### What is being asked
From the data below, copy each line that includes the word "FuncAnimation".

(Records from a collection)
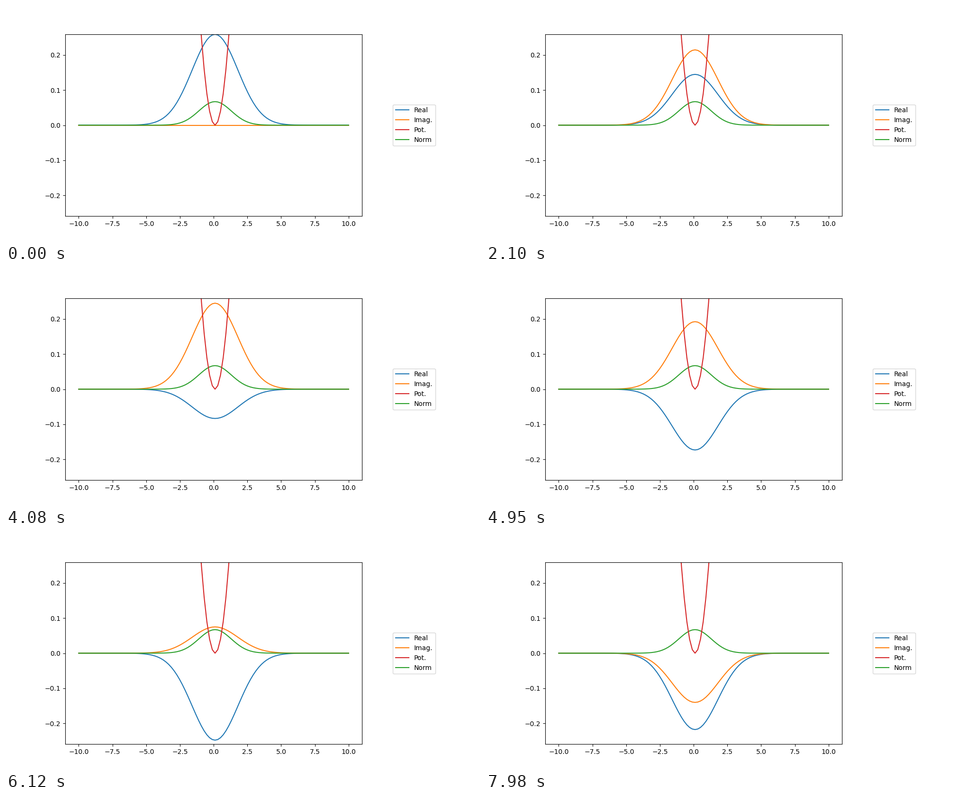
Write a matplotlib script that moves like this. It is 1000x500 px and loops after 8000 ms.

```python
import numpy as np
import matplotlib.pyplot as plt
from matplotlib.animation import FuncAnimation

LOOP_MS = 8000
FRAMES = 267
PERIOD = 450  # frames per full turn of the phase
POINTS = 100
STEP = 0.1


def ground_state(potential):
    """Lowest eigenvector of -1/2 d2/dx2 + V on the grid."""
    hop = np.eye(POINTS, k=1) + np.eye(POINTS, k=-1)
    kinetic = (2 * np.eye(POINTS) - hop) / (2 * STEP**2)
    _, states = np.linalg.eigh(kinetic + np.diag(potential))
    return np.abs(states[:, 0])


x = np.linspace(-10, 10, POINTS)
pot = ((np.arange(POINTS) - POINTS // 2) * STEP) ** 2
psi0 = ground_state(pot)

fig, (ax, side) = plt.subplots(
    1, 2, figsize=(10, 5), dpi=100, gridspec_kw={"width_ratios": [8, 1]}
)
real, = ax.plot(x, psi0, "C0", label="Real")
imag, = ax.plot(x, 0 * psi0, "C1", label="Imag.")
norm, = ax.plot(x, psi0**2, "C2", label="Norm")
well, = ax.plot(x, pot, "C3", label="Pot.")
ax.set_ylim(-psi0.max(), psi0.max())

side.axis("off")
side.legend(handles=[real, imag, well, norm], loc="center")


def update(frame):
    psi = psi0 * np.exp(2j * np.pi * frame / PERIOD)
    real.set_ydata(psi.real)
    imag.set_ydata(psi.imag)
    norm.set_ydata(np.abs(psi) ** 2)
    return real, imag, norm


anim = FuncAnimation(fig, update, frames=FRAMES, interval=LOOP_MS / FRAMES,
                     repeat=True, repeat_delay=0)
plt.show()
```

### Written solution
from matplotlib.animation import FuncAnimation
anim = FuncAnimation(fig, update, frames=FRAMES, interval=LOOP_MS / FRAMES,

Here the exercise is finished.